In prospect, the spiritual house of Israel was swept and emptied of the bad things sin had put in it. The house was “garnished”. Literally this is “kosmos–ed” (Gk. kosmeo). The word kosmos describes an order of things. Jesus set up a new kosmos in the house of Israel by doing away with the Law, which brought awareness of sin, the strong man, Satan (Rom. 7:7–11; 4:15).

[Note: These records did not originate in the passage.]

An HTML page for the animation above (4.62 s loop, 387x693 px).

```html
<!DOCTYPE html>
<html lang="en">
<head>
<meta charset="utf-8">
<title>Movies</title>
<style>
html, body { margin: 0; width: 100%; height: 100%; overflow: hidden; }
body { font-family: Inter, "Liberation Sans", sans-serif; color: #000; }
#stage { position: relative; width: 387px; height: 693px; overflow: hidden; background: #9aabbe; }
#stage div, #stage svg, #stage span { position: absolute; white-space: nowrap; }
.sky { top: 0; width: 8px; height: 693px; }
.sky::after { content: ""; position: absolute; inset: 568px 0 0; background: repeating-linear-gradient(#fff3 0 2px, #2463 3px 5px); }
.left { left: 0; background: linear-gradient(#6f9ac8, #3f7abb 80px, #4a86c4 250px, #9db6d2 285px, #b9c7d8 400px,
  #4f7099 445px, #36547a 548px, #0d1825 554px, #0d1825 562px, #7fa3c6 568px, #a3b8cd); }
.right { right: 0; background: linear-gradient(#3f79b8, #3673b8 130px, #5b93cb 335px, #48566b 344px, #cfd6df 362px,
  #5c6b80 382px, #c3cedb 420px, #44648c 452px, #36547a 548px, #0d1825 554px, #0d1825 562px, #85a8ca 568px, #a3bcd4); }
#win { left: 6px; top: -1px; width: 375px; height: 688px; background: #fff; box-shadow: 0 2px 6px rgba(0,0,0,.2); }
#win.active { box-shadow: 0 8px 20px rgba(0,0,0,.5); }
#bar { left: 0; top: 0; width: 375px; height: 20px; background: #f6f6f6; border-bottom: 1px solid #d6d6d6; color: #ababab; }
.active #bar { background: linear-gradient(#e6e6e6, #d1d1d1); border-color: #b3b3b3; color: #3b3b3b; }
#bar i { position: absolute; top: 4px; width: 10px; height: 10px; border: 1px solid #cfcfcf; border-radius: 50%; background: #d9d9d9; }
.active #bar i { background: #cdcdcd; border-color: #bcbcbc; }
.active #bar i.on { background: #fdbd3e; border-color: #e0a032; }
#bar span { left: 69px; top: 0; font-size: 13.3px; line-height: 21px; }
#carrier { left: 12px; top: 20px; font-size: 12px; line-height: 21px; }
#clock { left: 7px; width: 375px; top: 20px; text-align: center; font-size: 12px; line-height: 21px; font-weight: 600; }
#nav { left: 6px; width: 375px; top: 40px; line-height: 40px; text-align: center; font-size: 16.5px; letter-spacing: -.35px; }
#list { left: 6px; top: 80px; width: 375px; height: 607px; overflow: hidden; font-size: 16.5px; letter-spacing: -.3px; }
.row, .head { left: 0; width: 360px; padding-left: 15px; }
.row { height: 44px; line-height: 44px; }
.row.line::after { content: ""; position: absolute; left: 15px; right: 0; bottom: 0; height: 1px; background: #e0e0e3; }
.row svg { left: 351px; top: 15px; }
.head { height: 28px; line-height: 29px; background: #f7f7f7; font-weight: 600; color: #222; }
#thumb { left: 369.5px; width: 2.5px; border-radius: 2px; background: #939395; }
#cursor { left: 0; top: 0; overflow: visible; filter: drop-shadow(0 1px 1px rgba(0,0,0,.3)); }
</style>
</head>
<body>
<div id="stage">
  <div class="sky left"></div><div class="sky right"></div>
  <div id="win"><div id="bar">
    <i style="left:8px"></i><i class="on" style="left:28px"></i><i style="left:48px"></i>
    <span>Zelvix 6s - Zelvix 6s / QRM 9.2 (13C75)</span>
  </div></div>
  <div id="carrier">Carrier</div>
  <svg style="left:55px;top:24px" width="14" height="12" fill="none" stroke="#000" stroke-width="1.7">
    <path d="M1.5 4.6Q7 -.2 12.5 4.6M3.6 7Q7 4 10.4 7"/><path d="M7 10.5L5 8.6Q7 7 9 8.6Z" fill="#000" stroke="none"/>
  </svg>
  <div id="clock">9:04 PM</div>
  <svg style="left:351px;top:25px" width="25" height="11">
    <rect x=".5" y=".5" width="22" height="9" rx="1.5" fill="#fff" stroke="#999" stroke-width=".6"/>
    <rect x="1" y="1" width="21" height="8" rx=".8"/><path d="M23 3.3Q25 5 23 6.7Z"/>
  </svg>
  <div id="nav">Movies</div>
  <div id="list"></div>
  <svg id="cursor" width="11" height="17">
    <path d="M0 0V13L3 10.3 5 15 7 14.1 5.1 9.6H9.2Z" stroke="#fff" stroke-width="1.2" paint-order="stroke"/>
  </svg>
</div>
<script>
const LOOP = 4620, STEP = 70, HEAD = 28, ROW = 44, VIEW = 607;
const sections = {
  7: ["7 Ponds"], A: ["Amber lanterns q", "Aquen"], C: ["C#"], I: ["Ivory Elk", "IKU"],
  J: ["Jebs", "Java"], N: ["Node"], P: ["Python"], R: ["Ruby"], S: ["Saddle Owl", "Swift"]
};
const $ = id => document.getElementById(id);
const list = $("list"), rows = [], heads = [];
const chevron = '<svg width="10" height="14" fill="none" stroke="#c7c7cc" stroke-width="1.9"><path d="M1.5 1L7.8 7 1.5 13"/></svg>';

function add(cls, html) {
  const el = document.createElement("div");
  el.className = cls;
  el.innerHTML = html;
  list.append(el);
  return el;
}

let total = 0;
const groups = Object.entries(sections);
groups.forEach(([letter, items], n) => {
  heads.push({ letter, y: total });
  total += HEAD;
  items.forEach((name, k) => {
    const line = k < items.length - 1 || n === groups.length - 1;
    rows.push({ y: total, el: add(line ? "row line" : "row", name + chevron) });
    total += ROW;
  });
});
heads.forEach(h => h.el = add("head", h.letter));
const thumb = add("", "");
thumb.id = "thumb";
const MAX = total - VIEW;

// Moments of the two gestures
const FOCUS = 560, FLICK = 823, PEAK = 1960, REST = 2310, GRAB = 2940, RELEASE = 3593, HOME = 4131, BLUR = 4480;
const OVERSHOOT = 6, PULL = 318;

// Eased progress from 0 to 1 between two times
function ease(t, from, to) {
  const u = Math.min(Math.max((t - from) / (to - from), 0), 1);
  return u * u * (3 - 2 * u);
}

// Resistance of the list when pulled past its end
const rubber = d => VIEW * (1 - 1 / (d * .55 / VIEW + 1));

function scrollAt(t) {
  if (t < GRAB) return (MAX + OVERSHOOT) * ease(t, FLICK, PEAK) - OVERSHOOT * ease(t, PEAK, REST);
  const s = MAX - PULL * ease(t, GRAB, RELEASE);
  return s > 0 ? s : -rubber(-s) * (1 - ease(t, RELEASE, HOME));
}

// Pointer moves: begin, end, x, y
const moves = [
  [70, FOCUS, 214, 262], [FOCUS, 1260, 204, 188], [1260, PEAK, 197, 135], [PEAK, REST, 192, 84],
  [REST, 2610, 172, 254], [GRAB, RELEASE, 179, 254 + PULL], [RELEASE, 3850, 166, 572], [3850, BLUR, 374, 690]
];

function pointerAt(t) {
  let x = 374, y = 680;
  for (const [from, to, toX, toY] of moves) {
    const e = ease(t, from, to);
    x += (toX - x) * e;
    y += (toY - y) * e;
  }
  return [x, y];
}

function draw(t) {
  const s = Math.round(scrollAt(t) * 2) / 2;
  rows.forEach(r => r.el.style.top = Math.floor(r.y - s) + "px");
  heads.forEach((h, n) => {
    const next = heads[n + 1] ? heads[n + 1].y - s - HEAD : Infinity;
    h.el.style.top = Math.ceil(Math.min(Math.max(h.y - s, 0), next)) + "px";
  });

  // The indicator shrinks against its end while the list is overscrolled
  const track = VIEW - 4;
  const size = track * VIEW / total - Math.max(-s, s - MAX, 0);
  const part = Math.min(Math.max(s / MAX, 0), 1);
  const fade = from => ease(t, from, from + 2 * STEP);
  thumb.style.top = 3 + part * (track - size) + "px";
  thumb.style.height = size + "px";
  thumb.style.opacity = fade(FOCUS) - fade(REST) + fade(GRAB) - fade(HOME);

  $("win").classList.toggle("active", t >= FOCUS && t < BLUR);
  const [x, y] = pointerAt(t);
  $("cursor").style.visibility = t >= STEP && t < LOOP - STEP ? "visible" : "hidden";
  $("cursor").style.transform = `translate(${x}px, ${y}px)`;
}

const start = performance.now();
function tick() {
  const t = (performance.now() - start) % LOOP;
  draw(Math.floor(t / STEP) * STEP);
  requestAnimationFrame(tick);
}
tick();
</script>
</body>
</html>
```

The seven other spirits entering the man therefore represent the intense rejection of the Gospel by the Jews after having heard it. Peter seems to allude to “the last state of that man is worse than the first” (Mt. 12:45); talking primarily of the Jewish Christians who had now turned away from Christ, Peter reasons that “If after they have escaped the pollutions of the world (cp. “swept and garnished”) through the knowledge of the Lord and Saviour Jesus Christ, they are again entangled therein, and overcome, the latter end is worse with them than the beginning” (2 Pet. 2:20). Thus it may be that Peter interprets the seven spirits entering the man, i.e. entering his house, as a prophecy of the many Jewish Christians who turned away from the faith due to the work of the Judaizers, who encouraged them to return to the Law. Verse 21 and 22 are on the same theme: “For it had been better for them not to have known the way of righteousness, than, after they have known it, to turn from the holy commandment delivered unto them. But it is happened unto them according to the true proverb, The dog is turned to his own vomit again; and the sow that was washed to her wallowing in the mire”.
12:45 There was a common theme in ancient demonology that there were seven senior demons, who were responsible for plague and calamity. Christ alluded to this, without correcting it, in his parable of the seven evil spirits who re-entered the healed man (Mt. 12:45). Deuteronomy 28:22 may also allude to it when it describes the seven calamities which would befall Israel if they turned away from Yahweh.